Now let’s consider my brilliant new calendar interface idea. The date and time need to be arranged on a single screen using the same spatial metaphor. On the left you have years, starting from the current year at the top and ascending. The user clicks one to select. No scrolling needed.

On the same screen, to the right of the years column is the month column, with January at the top, descending to December at the bottom. The user clicks a month, no scrolling needed.

To the right of the month column is a column for the hour, with Midnight at the top, descending through the hours. The range between 6 AM and 6PM would be shaded to call out the normal workday range. Click once for the hour.

Next is the minutes column, from zero at the top to 55 at the bottom, in 5-minute increments. The 15/30/45 increments would be larger for easy selection.

With this model, time is organized from big (year) to small (minutes), from left to right, just as you would expect. And it requires your mind to stay in one spatial model throughout. It might require some tweaking to make it finger-friendly for smartphone screens, but that seems doable. Perhaps on the day column, where you need to fit 31 choices, touching it once zooms the general area of your choice so the next click can pick the date with more specificity, then it unzooms.

And I suppose you need another column at the end to pick the length of the meeting.

While I’m complaining, get rid of the “All day” default. If I want a meeting with no start or stop, let me specify the date without the time and move to the next screen.

I’m sure my approach has its own problems. The main idea is to keep the user’s brain in the same spatial processing model throughout the process.

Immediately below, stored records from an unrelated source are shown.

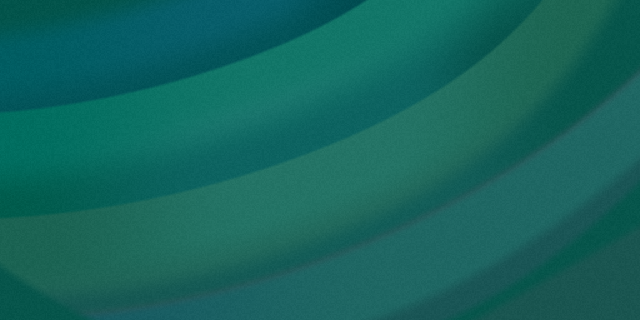
A WebGL 1 fragment shader for this background:

```glsl
precision highp float;
// Broad curved bands of green, blue, olive and teal sweeping up to the right.
// Each band starts at a polynomial curve, is shaded by the distance below it,
// and is painted over the band above; a fine hashed grain covers everything.

uniform vec2 u_resolution;

float hash(vec2 cell) {
  vec3 q = fract(cell.xyx * vec3(0.1031, 0.1030, 0.0973));
  q += dot(q, q.yzx + 33.33);
  return fract((q.x + q.y) * q.z);
}

// Approximate distance below the curve k.x + k.y x + k.z x^2 + k.w x^8.
float below(vec2 p, vec4 k) {
  float x2 = p.x * p.x;
  float x6 = x2 * x2 * x2;
  float height = k.x + k.y * p.x + k.z * x2 + k.w * x6 * x2;
  float slope = k.y + 2.0 * k.z * p.x + 8.0 * k.w * x6 * p.x;
  return (height - p.y) / sqrt(1.0 + slope * slope);
}

float cover(float dist, float softness) {
  return smoothstep(-softness, softness, dist);
}

float glow(float offset, float width) {
  return exp(-offset * offset / (width * width));
}

void main() {
  vec2 p = gl_FragCoord.xy / u_resolution * vec2(2.0, 1.0);

  // Dark green corner and the blue band
  float d = below(p, vec4(0.89, 0.13, 0.19, 0.0));
  vec3 blue = mix(vec3(0.0, 0.365, 0.385), vec3(0.03, 0.37, 0.42), smoothstep(0.0, 0.7, p.x));
  blue = mix(blue, vec3(0.01, 0.33, 0.35), smoothstep(0.12, 0.25, d));
  blue = mix(blue, vec3(0.0, 0.30, 0.32), smoothstep(0.85, 1.15, p.x));
  vec3 color = mix(vec3(0.01, 0.33, 0.295), blue, cover(d, 0.055));

  // Bright green band with a pale streak, darkening toward its lower side
  d = below(p, vec4(0.648, 0.08, 0.18, 0.008));
  vec3 green = mix(vec3(0.0, 0.43, 0.375), vec3(0.07, 0.465, 0.41), smoothstep(0.0, 0.8, p.x));
  green += vec3(0.035, 0.005, 0.022) * glow(d - 0.18, 0.06) * glow(p.x - 0.8, 0.4);
  vec3 shade = mix(vec3(0.0, 0.36, 0.30), vec3(0.05, 0.39, 0.38), smoothstep(0.0, 0.7, p.x));
  shade = mix(shade, vec3(0.02, 0.32, 0.29), smoothstep(1.25, 1.6, p.x));
  green = mix(green, shade, smoothstep(0.13, 0.29, d));
  color = mix(color, green, cover(d, 0.006));

  // Olive band, fading into dark teal along its inner curve
  d = below(p, vec4(0.318, 0.05, 0.165, 0.0018));
  vec3 olive = mix(vec3(0.105, 0.39, 0.325), vec3(0.14, 0.455, 0.40), smoothstep(0.1, 0.8, p.x));
  olive = mix(olive, vec3(0.11, 0.40, 0.325), smoothstep(1.2, 1.8, p.x));
  olive = mix(olive, vec3(0.125, 0.39, 0.34), 0.7 * smoothstep(0.14, 0.26, d));
  vec3 teal = mix(vec3(0.085, 0.345, 0.325), vec3(0.07, 0.365, 0.345), smoothstep(0.2, 1.2, p.x));
  teal = mix(teal, vec3(0.025, 0.335, 0.295), smoothstep(1.4, 1.85, p.x));
  float inner = below(p, vec4(0.07, 0.0, 0.18, 0.0014));
  olive = mix(olive, teal, cover(inner, 0.04));
  color = mix(color, olive, cover(d, 0.006));

  // Pale teal band with a thin slate rim
  d = below(p, vec4(0.005, 0.0, 0.18, 0.0002));
  vec3 pale = mix(vec3(0.09, 0.36, 0.385), vec3(0.12, 0.405, 0.39), smoothstep(0.3, 1.2, p.x));
  color = mix(color, pale, cover(d, 0.007));
  color = mix(color, vec3(0.17, 0.34, 0.35), 0.5 * glow(d, 0.013));

  // Slate shadow, dark green wedge and muted corner
  d = below(p, vec4(-0.007, -0.345, 0.3, 0.0));
  color = mix(color, vec3(0.10, 0.335, 0.335), cover(d, 0.025));
  d = below(p, vec4(0.171, -0.71, 0.42, 0.0));
  color = mix(color, vec3(0.025, 0.335, 0.295), cover(d, 0.018));
  d = below(p, vec4(-0.84, 0.566, 0.0, 0.0));
  color = mix(color, vec3(0.10, 0.335, 0.315), cover(d, 0.02));

  // Fine grain
  color += 0.025 * (hash(floor(p * 256.0)) - 0.5);
  gl_FragColor = vec4(color, 1.0);
}
```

On a related note, I wonder if this brain overload problem is more important to our daily lives than we notice. For example, I have a hypothesis that ping pong can cure attention deficit disorder. A good player will focus intensely on the ball at the moment of impact and instantly switch his attention to the other player, and the larger strategy, until the ball is struck on the other side of the table. In the course of a match, a player quickly switches from intense concentration on the ball to a broader concentration and back hundreds of times. Does the brain of a ping pong player become extra good at controlling concentration as needed?

And is it possible to manipulate people, in terms of marketing or sales, by cleverly overloading the resistance areas of the brain with the sort of thought processes that are meant to exhaust it? That’s probably happening now, but in more of an accidental and trial-and-error way. What if we discovered that asking for a favor works best when the other person is involved in a certain type of mental task?

I need to go combine some spatial planning with some language processing tasks and make a comic now.